Here’s some compelling evidence in support of all you supplement users out there: you’re more likely to be healthy. In fact, according to U.S. researchers, if you regularly take supplements, you’re more likely to report very good or excellent health, have health insurance, use alcohol moderately, avoid cigarette smoking, and exercise more frequently than nonusers.
Dietary supplements are used by more than half of adults, although the reasons motivating this use have not been previously examined across the nation—until now.
U.S. researchers just completed a study in which they analyzed people’s motivations for taking dietary supplements. They then reported on the types of products used and examined the role of physicians and health care practitioners in guiding choices about dietary supplements.
To do this, they collected data from adults enrolled in the 2007–2010 National Health and Nutrition Examination Survey. Here’s what they found:
• The most commonly reported reasons for using supplements were to “improve” (45%) or “maintain” (33%) overall health
• Women used calcium products for “bone health” (36%), whereas men were more likely to report supplement use for “heart health or to lower cholesterol” (18%)
• Older adults (60 years of age or older) were more likely than younger individuals to report motivations related to site-specific reasons, like heart, bone and joint, and eye health
• Only 23% of products were used based on recommendations of a health-care provider
• Multivitamin-mineral products were the most frequently reported type of supplement taken, followed by calcium and omega-3 or fish oil supplements
There you have it—a snapshot of the average supplement user’s lifestyle, and it seems to be a pretty healthy one. While the study doesn’t specifically say if supplement use does indeed boost bone health, or joint health, or eye health, it does seem to suggest that the overall health of supplement users seems to be pretty high.
It could be that taking supplements have health benefits over and above the specific reasons for which they are being taken. Talk to your health care provider if you would like to add some supplements to your weekly nutritional intake.

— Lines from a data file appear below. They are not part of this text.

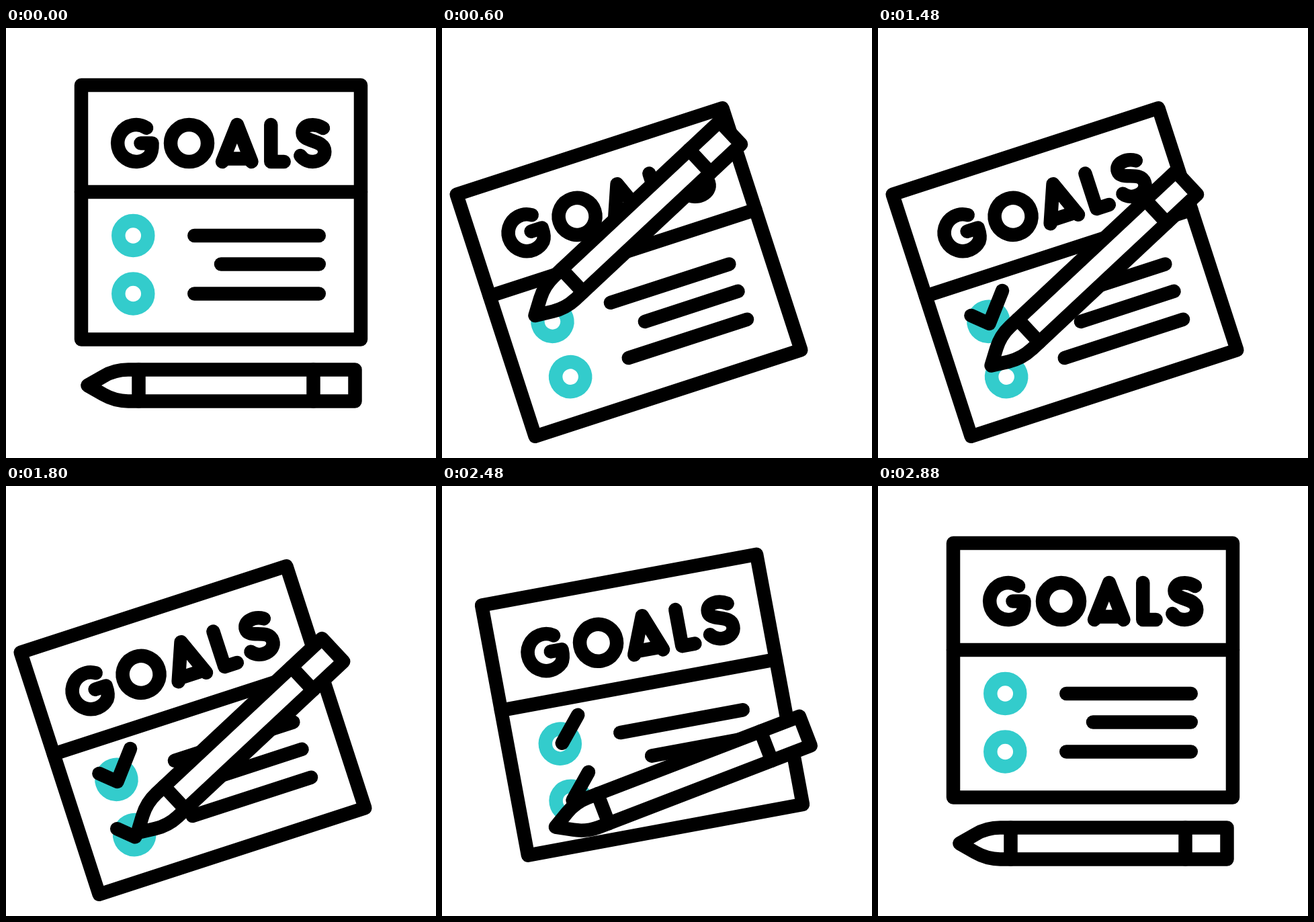
Recreate the animation shown at these times as an HTML page with a canvas. Size 640x640 px, loop 3 s.

```html
<!DOCTYPE html>
<html lang="en">
<head>
<meta charset="utf-8">
<title>Goals checklist</title>
<style>
  html, body { margin: 0; width: 100%; height: 100%; overflow: hidden; background: #fff; }
  canvas { display: block; width: 100vmin; height: 100vmin; }
</style>
</head>
<body>
<canvas id="stage" width="640" height="640" role="img" aria-label="GOALS"></canvas>
<script>
const ctx = document.getElementById('stage').getContext('2d');
const LOOP = 3000, STEP = 40, WEIGHT = 20.5;
const INK = '#000', PAPER = '#fff', ACCENT = '#33cccc';
const RAD = Math.PI / 180;

// Pivot of the sheet at rest and while it is being written on
const REST = [320, 274.3], DESK = [278, 363.5], SHEET_TILT = -18;
const PEN_TILT = -43.1;
const PEN_REST = [121.5, 532];
const CHECK = [[167.4, 292.5], [189.4, 312.3], [223.1, 271.7]];
const ROW_GAP = 86.5;

const smooth = (t, from, to) => {
  const s = Math.min(1, Math.max(0, (t - from) / (to - from)));
  return s * s * (3 - 2 * s);
};
const mix = (a, b, p) => a + (b - a) * p;
const mixPoint = (a, b, p) => [mix(a[0], b[0], p), mix(a[1], b[1], p)];
const bend = (p, a, b) =>
  3 * p * (1 - p) ** 2 * a + 3 * p * p * (1 - p) * b + p ** 3;
const quad = (a, c, b, p) => mixPoint(mixPoint(a, c, p), mixPoint(c, b, p), p);

function draw(path, fill, color = INK) {
  ctx.beginPath();
  path();
  if (fill) {
    ctx.fillStyle = fill;
    ctx.fill();
  }
  ctx.strokeStyle = color;
  ctx.stroke();
}

function line(...points) {
  draw(() => points.forEach(p => ctx.lineTo(...p)));
}

function ring(x, y, r, color) {
  draw(() => ctx.arc(x, y, r, 0, 2 * Math.PI), null, color);
}

const legs = CHECK.slice(1).map((p, i) =>
  Math.hypot(p[0] - CHECK[i][0], p[1] - CHECK[i][1]));
const bendAt = legs[0] / (legs[0] + legs[1]);

function checkPoint(p, row) {
  const [x, y] = p < bendAt
    ? mixPoint(CHECK[0], CHECK[1], p / bendAt)
    : mixPoint(CHECK[1], CHECK[2], (p - bendAt) / (1 - bendAt));
  return [x, y + row * ROW_GAP];
}

function check(row, from, to) {
  if (to <= from) return;
  const points = [checkPoint(from, row)];
  if (from < bendAt && to > bendAt) points.push(checkPoint(bendAt, row));
  points.push(checkPoint(to, row));
  line(...points);
}

function onDesk([x, y]) {
  const c = Math.cos(SHEET_TILT * RAD), s = Math.sin(SHEET_TILT * RAD);
  const dx = x - REST[0], dy = y - REST[1];
  return [DESK[0] + dx * c - dy * s, DESK[1] + dx * s + dy * c];
}

function lettering() {
  draw(() => {
    ctx.arc(193.7, 171.5, 27.5, -56 * RAD, 45 * RAD, true);
    ctx.quadraticCurveTo(218, 185, 217.5, 171.5);
    ctx.lineTo(200.5, 171.5);
  });
  ring(272.5, 171.5, 27.5, INK);
  line([322, 199], [344, 144], [365.5, 199]);
  line([327, 194.5], [361, 194.5]);
  line([394.3, 144], [394.3, 199], [413.7, 199]);
  draw(() => {
    ctx.moveTo(472, 149);
    ctx.bezierCurveTo(459, 141, 441.5, 143, 441.5, 156);
    ctx.bezierCurveTo(441.5, 171, 474.3, 165, 474.3, 184);
    ctx.bezierCurveTo(474.3, 201, 448, 204, 438.3, 190);
  });
}

function sheet(pose, drawn, erased) {
  ctx.save();
  ctx.translate(pose.x, pose.y);
  ctx.rotate(pose.angle * RAD);
  ctx.translate(-REST[0], -REST[1]);
  draw(() => ctx.rect(112, 85, 416, 378.6), PAPER);
  line([112, 244], [528, 244]);
  lettering();
  line([280.3, 309], [465.8, 309]);
  line([320, 351.5], [465.8, 351.5]);
  line([280.3, 395.5], [465.8, 395.5]);
  drawn.forEach((p, row) => {
    ring(189.3, 309 + row * ROW_GAP, 22, ACCENT);
    check(row, erased, p);
  });
  ctx.restore();
}

// The pen has its tip at the local origin and points left
function pen([x, y], angle) {
  ctx.save();
  ctx.translate(x, y);
  ctx.rotate(angle * RAD);
  draw(() => {
    ctx.moveTo(0, 0);
    ctx.arcTo(40.5, -23.4, 61, -23.4, 74);
    ctx.lineTo(398, -23.4);
    ctx.lineTo(398, 23.4);
    ctx.lineTo(61, 23.4);
    ctx.arcTo(40.5, 23.4, 0, 0, 74);
    ctx.closePath();
  }, PAPER);
  line([76, -23.4], [76, 23.4]);
  line([336, -23.4], [336, 23.4]);
  ctx.restore();
}

function sheetPose(t) {
  const go = smooth(t, 80, 600), back = smooth(t, 2160, 2880);
  const px = back ? 1 - bend(back, 0.37, 0.81) : bend(go, 0.36, 0.7);
  const py = back ? 1 - bend(back, 0.21, 0.86) : bend(go, 1.07, 1.3);
  return {
    x: mix(REST[0], DESK[0], px),
    y: mix(REST[1], DESK[1], py),
    angle: SHEET_TILT * (go - back)
  };
}

function writing(p, row) {
  const [x, y] = onDesk(checkPoint(p, row));
  return [x + 4.8 * p, y - 6.2 * p];
}

function penTip(t, drawn) {
  if (t < 600) return mixPoint(PEN_REST, writing(0, 0), smooth(t, 80, 600));
  if (t < 1240) return writing(drawn[0], 0);
  if (t < 1520) {
    return quad(writing(1, 0), [196, 440], writing(0, 1), smooth(t, 1240, 1520));
  }
  if (t < 2160) return writing(drawn[1], 1);
  return quad(writing(1, 1), [171, 514], PEN_REST, smooth(t, 2160, 2790));
}

function render(t) {
  const drawn = [smooth(t, 600, 1240), smooth(t, 1520, 2160)];
  ctx.fillStyle = PAPER;
  ctx.fillRect(0, 0, 640, 640);
  ctx.lineWidth = WEIGHT;
  ctx.lineCap = ctx.lineJoin = 'round';
  sheet(sheetPose(t), drawn, smooth(t, 2160, 2880));
  pen(penTip(t, drawn), PEN_TILT * (smooth(t, 110, 600) - smooth(t, 2160, 2790)));
}

const start = performance.now();
function tick() {
  const t = (performance.now() - start) % LOOP;
  render(Math.floor(t / STEP) * STEP);
  requestAnimationFrame(tick);
}
tick();
</script>
</body>
</html>
```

Sources for Today’s Articles:
The Five Top Reasons People Take Supplements
Bailey, R.L., et al., “Why US Adults Use Dietary Supplements,” JAMA Intern Med. February 4, 2013: 1–7.